(RECORDS FOR PROCESSING)

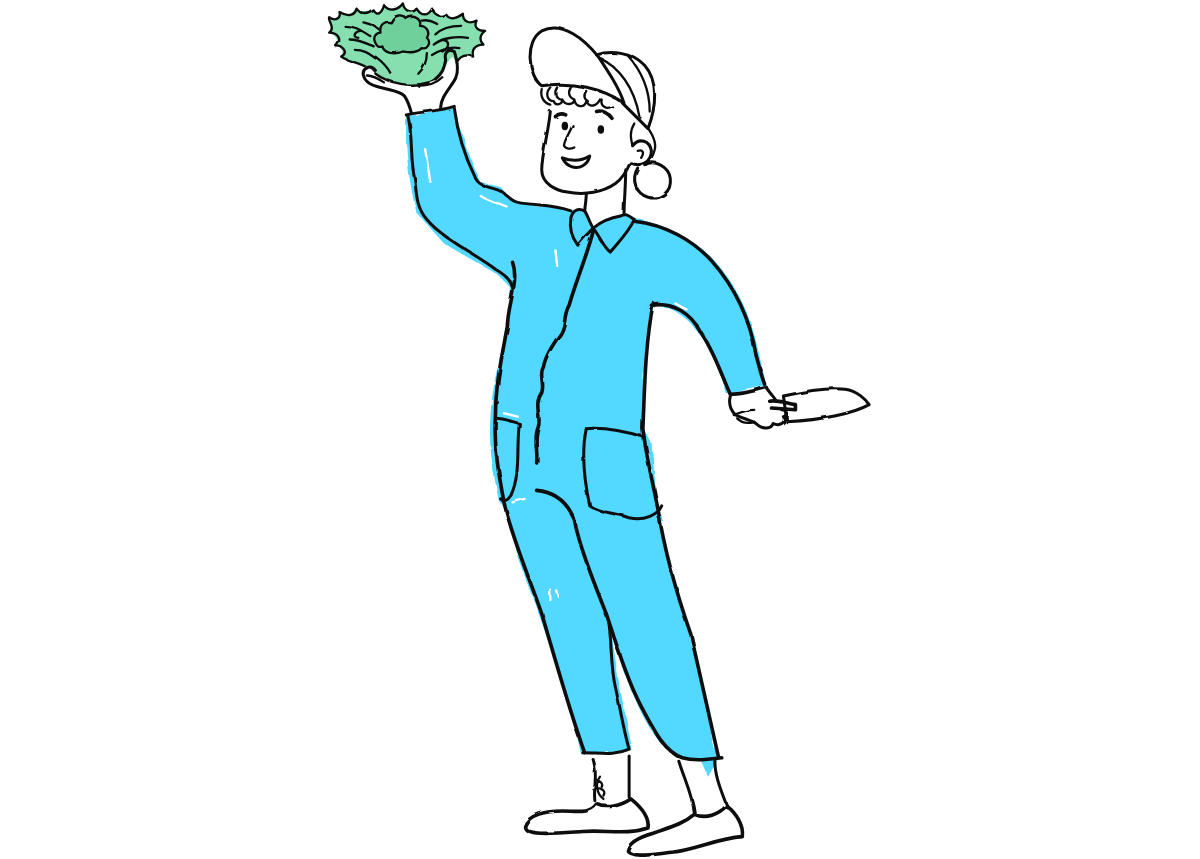
<!DOCTYPE html>
<html lang="en">
<head>
<meta charset="utf-8">
<title>Grower with lettuce and trowel</title>
<style>
:root{--paper:#fff;--ink:#0b0b0b;--overall:#52d8ff;--leaf:#86dfae;--leaf-deep:#6fd09b}
html,body{margin:0;background:var(--paper);overflow:hidden}
.canvas{width:1200px;height:859px;overflow:hidden}
.canvas svg{display:block;width:1200px;height:859px}
.line{fill:none;stroke:var(--ink);stroke-width:1.75;stroke-linecap:round;stroke-linejoin:round}
.thin{stroke-width:1.35}
.bold{stroke-width:2.1}
.paper{fill:var(--paper)}
.overall{fill:var(--overall)}
.gap{fill:none;stroke:var(--paper);stroke-width:1.4;stroke-linecap:round}
.dot{fill:var(--ink)}
.leaf{fill:var(--leaf)}
.leaf-deep{fill:var(--leaf-deep)}
</style>
</head>
<body>
<main class="canvas">
<svg viewBox="0 0 700 501" role="img" aria-label="A grower in a blue overall and a cap holds up a lettuce and carries a trowel">
<defs>
<filter id="pen-wobble" x="-5%" y="-5%" width="110%" height="110%">
<feTurbulence type="fractalNoise" baseFrequency=".09" numOctaves="2" seed="4" result="grain"/>
<feDisplacementMap in="SourceGraphic" in2="grain" scale="1.5"/>
</filter>
<filter id="marker-edge" x="-5%" y="-5%" width="110%" height="110%">
<feTurbulence type="fractalNoise" baseFrequency=".12" numOctaves="2" seed="9" result="grain"/>
<feDisplacementMap in="SourceGraphic" in2="grain" scale="2.6"/>
</filter>
</defs>

<g id="overall-colour" filter="url(#marker-edge)">
<path class="overall" d="M237 68 L265 62 C269 77 274 92 280 106 L292 109 L299 117 C310 120 322 121 334 122 L346 132 L370 127 C385 131 404 139 414 149 C430 165 438 185 442 203 L447 225 L424 230 C420 216 416 206 408 195 C401 185 392 178 380 178 C375 203 375 228 375 250 L380 258 L383 290 L386 303 L390 326 C394 345 402 370 408 389 C411 408 416 425 420 441 L413 453 L409 444 L394 441 C383 434 374 417 369 404 C364 393 360 379 356 365 L361 398 L369 438 L339 440 C335 422 329 400 323 384 C317 364 308 342 302 325 L297 300 L291 292 C288 277 285 262 286 245 C287 222 293 204 296 190 L298 168 L290 160 L259 142 L243 124 C239 108 236 88 237 68Z"/>
<path class="gap" d="M248 87 L251 106 M324 146 L325 155 M281 115 L296 121 M321 344 L321 350 M325 345 L326 348 M394 177 L401 181 M345 441 L358 439 M358 371 L359 378 M299 293 L306 291 M377 262 L379 275"/>
<path class="gap" stroke-width="2" d="M386 304 L389 322 M294 241 L302 243 M415 428 L417 436"/>
</g>

<g id="lettuce" filter="url(#pen-wobble)">
<path class="leaf" d="M217 41 C210 36 203 36 199 33 C201 30 199 27 196 26 C198 23 195 20 192 19 C194 16 192 13 192 11 C196 12 198 9 198 7 C202 9 206 8 208 5 C211 8 215 7 218 6 C220 9 223 6 224 3 C227 6 231 5 235 2 C237 6 241 7 243 5 C246 9 250 8 252 5 C255 9 258 9 260 8 C262 11 266 10 270 8 C271 12 274 13 278 12 C277 16 280 18 283 18 C280 21 281 24 282 26 C277 27 276 30 276 33 C271 32 268 34 266 37 C260 38 259 43 254 46 C245 51 229 51 217 41Z"/>
<path class="leaf-deep" d="M219 25 C221 14 229 9 236 10 C246 10 252 18 249 25 C244 31 226 33 219 25Z"/>
<path class="line thin" d="M217 41 C210 36 203 36 199 33 C203 31 201 27 196 27 C200 23 197 19 192 19 C196 16 191 12 192 10 C196 13 199 10 198 7 C203 10 207 9 208 5 C211 9 215 9 218 6 C220 10 223 7 224 3 C227 7 232 6 235 2 C236 7 241 8 243 5 C246 10 250 9 252 5 C254 10 258 10 260 8 C262 12 266 11 270 8 C270 13 274 14 278 12 C276 16 279 18 283 18 C279 21 280 24 282 26 C277 26 275 29 276 33 C271 31 268 33 266 37 M266 37 C262 39 259 43 254 46 M217 41 C221 46 227 49 234 50 C242 51 250 49 254 46"/>
<path class="line thin" d="M219 25 C217 21 220 19 222 19 C221 14 225 12 228 13 C230 8 235 8 237 11 C241 8 246 11 245 15 C249 15 251 19 249 22 C252 25 249 29 246 28 C242 32 237 30 235 30 C230 32 224 31 223 27 C221 28 220 27 219 25Z"/>
<path class="line thin" d="M201 15 C207 15 211 18 216 21 M204 23 C209 23 213 25 218 27 M207 29 C212 29 215 31 219 34 M254 20 C258 16 263 15 269 15 M253 26 C258 22 266 21 273 22 M252 32 C257 29 263 27 268 28 M212 13 C216 14 219 15 221 17 M246 12 C251 11 253 13 255 14 M219 33 C223 36 226 39 228 43 M249 31 C249 36 247 40 244 43 M210 18 C206 19 206 22 209 22 M258 23 C263 24 262 28 258 30"/>
</g>

<g id="raised-hand" filter="url(#pen-wobble)">
<path class="paper" d="M213 39 C210 43 213 48 220 50 C227 53 233 54 237 57 L240 66 L258 63 C258 57 263 51 265 46 C268 41 266 36 264 33 C260 36 259 42 255 46 C246 51 228 50 219 43 C217 41 215 38 213 39Z"/>
<path class="line" d="M219 41 C216 37 211 40 212 44 C213 48 217 50 222 51 C229 53 233 53 236 56 C238 59 239 62 240 66 M257 63 C257 57 262 52 265 47 C268 42 267 36 265 30 C261 28 259 31 260 35 C259 40 258 43 254 46"/>
<path class="line thin" d="M214 44 C218 44 221 46 224 48 M219 43 C227 49 240 51 250 48 M244 50 C250 50 255 48 258 45"/>
</g>

<g id="head" filter="url(#pen-wobble)">
<path class="paper" d="M320 55 C318 76 314 95 319 105 C326 114 340 114 342 113 L342 125 L347 132 L364 126 L366 100 L376 78 L355 56Z"/>
<path class="line" d="M321 65 C320 77 316 90 316 99 C316 107 324 111 331 112 C341 114 352 112 359 107 C363 104 366 99 368 94"/>
<path class="line" d="M342 113 C342 117 341 121 341 125 M365 99 C365 108 364 118 364 126"/>
<path class="paper" d="M369 84 C375 79 381 84 379 91 C377 97 370 98 367 94Z"/>
<path class="line" d="M369 85 C373 80 379 82 380 88 C380 94 374 98 368 95"/>
<path class="line thin" d="M372 88 C375 87 376 89 374 92"/>
<path class="paper" d="M373 97 C378 93 388 94 391 102 C393 111 385 117 377 115 C370 113 368 103 373 97Z"/>
<path class="line" d="M376 96 C382 93 390 97 391 104 C392 112 385 117 378 115 C371 113 368 105 372 98"/>
<path class="line thin" d="M376 72 C380 77 383 82 382 87 C381 91 379 94 377 96 M370 72 C367 77 368 81 369 85"/>
<path class="paper" d="M317 51 C307 43 306 21 319 17 C332 13 343 23 349 32 C363 27 379 34 382 47 C384 59 382 66 378 75 C369 69 362 62 354 56 C343 49 329 49 317 51Z"/>
<path class="line" d="M316 50 C308 44 306 24 316 18 C328 12 341 23 349 33 C355 42 361 51 364 60 C352 52 334 47 316 50Z"/>
<path class="line" d="M348 32 C357 29 369 31 376 38 C384 47 383 62 378 75 C373 70 368 65 363 60"/>
<path class="line thin" d="M350 34 C361 39 370 51 373 68 M366 32 C374 41 379 52 379 65"/>
<path class="line thin" d="M321 51 C318 54 319 59 323 59 C324 62 328 61 328 58 C330 62 335 61 335 58 C336 63 341 63 342 59 C344 63 348 62 350 58 M325 51 C323 54 324 57 327 58 M333 51 C331 54 332 57 335 58 M342 53 C340 56 341 58 343 59 M316 52 C315 56 317 60 321 61 M351 58 C350 62 354 64 357 62"/>
<path class="line bold" d="M324 68 C326 66 328 66 330 67 M348 65 C351 64 355 66 357 69"/>
<ellipse class="dot" cx="329.500" cy="73.500" rx="1.900" ry="2.500"/>
<ellipse class="dot" cx="350.500" cy="75.500" rx="1.900" ry="2.500"/>
<path class="line thin" d="M334 73 C332 78 329 82 329 85 C330 87 333 87 335 86"/>
<path class="line" d="M328 92 C333 94 339 94 344 91 C343 96 338 99 333 97 C330 96 329 94 328 92Z"/>
</g>

<g id="trowel-hand" filter="url(#pen-wobble)">
<path class="paper" d="M425 230 L446 225 L453 235 C457 241 456 248 448 250 C441 248 433 245 427 241Z"/>
<path class="paper line" d="M457 231 C470 228 484 226 493 227 C500 228 505 233 507 236 C498 241 480 245 459 246Z"/>
<path class="line" d="M447 226 C449 229 451 231 453 234 M426 231 C425 235 426 239 429 242 C433 244 438 245 441 247 C445 251 450 250 451 247 C455 249 459 246 457 243 C460 242 459 239 456 239"/>
<path class="line bold" d="M449 234 C453 233 458 235 464 236 M450 238 L464 239 M464 236 L464 239"/>
<path class="line thin" d="M428 242 C433 240 437 239 440 239 M430 244 C433 247 437 247 440 246"/>
</g>

<g id="overall-lines" filter="url(#pen-wobble)">
<path class="line" d="M237 67 C246 65 256 65 265 62"/>
<path class="line" d="M238 68 C241 80 239 92 242 105 C243 114 243 121 249 128 C258 139 277 148 289 157 C294 160 298 163 299 168"/>
<path class="line" d="M265 63 C267 78 271 91 277 103 C279 109 286 109 291 111 C296 113 297 117 302 118 C312 120 322 119 333 123"/>
<path class="line bold" d="M299 153 C303 164 296 178 296 190 C293 207 289 224 289 243 C288 261 291 277 294 293 C299 315 310 340 316 358 C324 385 332 414 341 439"/>
<path class="paper" d="M342 124 L346 132 L363 126 L355 123Z"/>
<path class="overall line" d="M341 123 C337 121 334 123 333 127 C332 133 334 139 337 143 C340 139 343 136 346 133 C344 130 343 126 341 123Z"/>
<path class="overall line" d="M346 133 C350 138 352 144 356 147 C361 141 367 135 370 128 C367 126 365 124 362 126 C356 127 351 129 346 133Z"/>
<path class="line bold" d="M346 135 C342 150 336 164 332 178 C328 185 331 190 326 196 C322 202 318 208 317 214 C314 219 318 223 316 229 C311 236 316 243 314 249 C311 256 314 263 313 270"/>
<path class="line bold" d="M370 129 C388 131 404 140 415 152 C430 169 438 189 441 207 C443 214 444 219 446 224"/>
<path class="line bold" d="M380 178 C393 176 403 183 409 194 C417 206 421 219 426 230 C433 230 440 228 447 226"/>
<path class="line bold" d="M381 177 C376 203 376 230 375 250 C377 267 381 282 384 298 C388 323 395 347 403 370 C408 393 414 418 419 441"/>
<path class="line" d="M342 250 C354 249 366 252 376 255 M342 250 C339 264 341 281 344 295 C349 299 359 299 367 302 C376 304 384 300 386 295"/>
<path class="line" d="M289 244 C294 244 299 246 303 247 C301 261 304 276 298 289 C296 292 294 293 292 291"/>
<path class="line bold" d="M313 286 C324 287 331 293 335 303 C338 319 347 341 354 359 C360 377 366 397 374 412 C381 425 387 438 398 442 C405 444 413 443 421 442"/>
<path class="line" d="M355 362 C357 375 356 388 359 401 C362 414 364 427 367 437 C358 441 350 439 340 439"/>
</g>

<g id="feet" filter="url(#pen-wobble)">
<path class="line" d="M346 443 C349 452 346 460 347 467 M367 441 C367 449 367 457 367 465"/>
<path class="paper line bold" d="M348 469 C344 475 336 473 328 473 C319 473 308 475 306 482 C306 488 325 486 340 485 C353 484 366 487 378 483 C379 476 373 470 368 466 C362 470 354 472 348 469Z"/>
<path class="line thin" d="M347 455 C350 455 352 457 351 459 M346 460 C350 459 354 461 352 464 M350 453 C347 457 348 463 352 466"/>
<path class="line" d="M396 444 C399 454 404 464 405 474 M417 444 C417 453 421 462 424 470"/>
<path class="paper line bold" d="M405 475 C398 481 389 483 381 486 C374 488 367 491 366 496 C369 501 382 498 393 497 C407 495 419 489 433 488 C434 481 429 474 424 470 C419 475 412 478 405 475Z"/>
</g>
</svg>
</main>
</body>
</html>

(End RECORDS FOR PROCESSING)

→ **WORK INSTRUCTION**:
Scan the data above. Return every line with "html" in it.

→ **ANSWER SPACE**:
<!DOCTYPE html>
<html lang="en">
html,body{margin:0;background:var(--paper);overflow:hidden}
</html>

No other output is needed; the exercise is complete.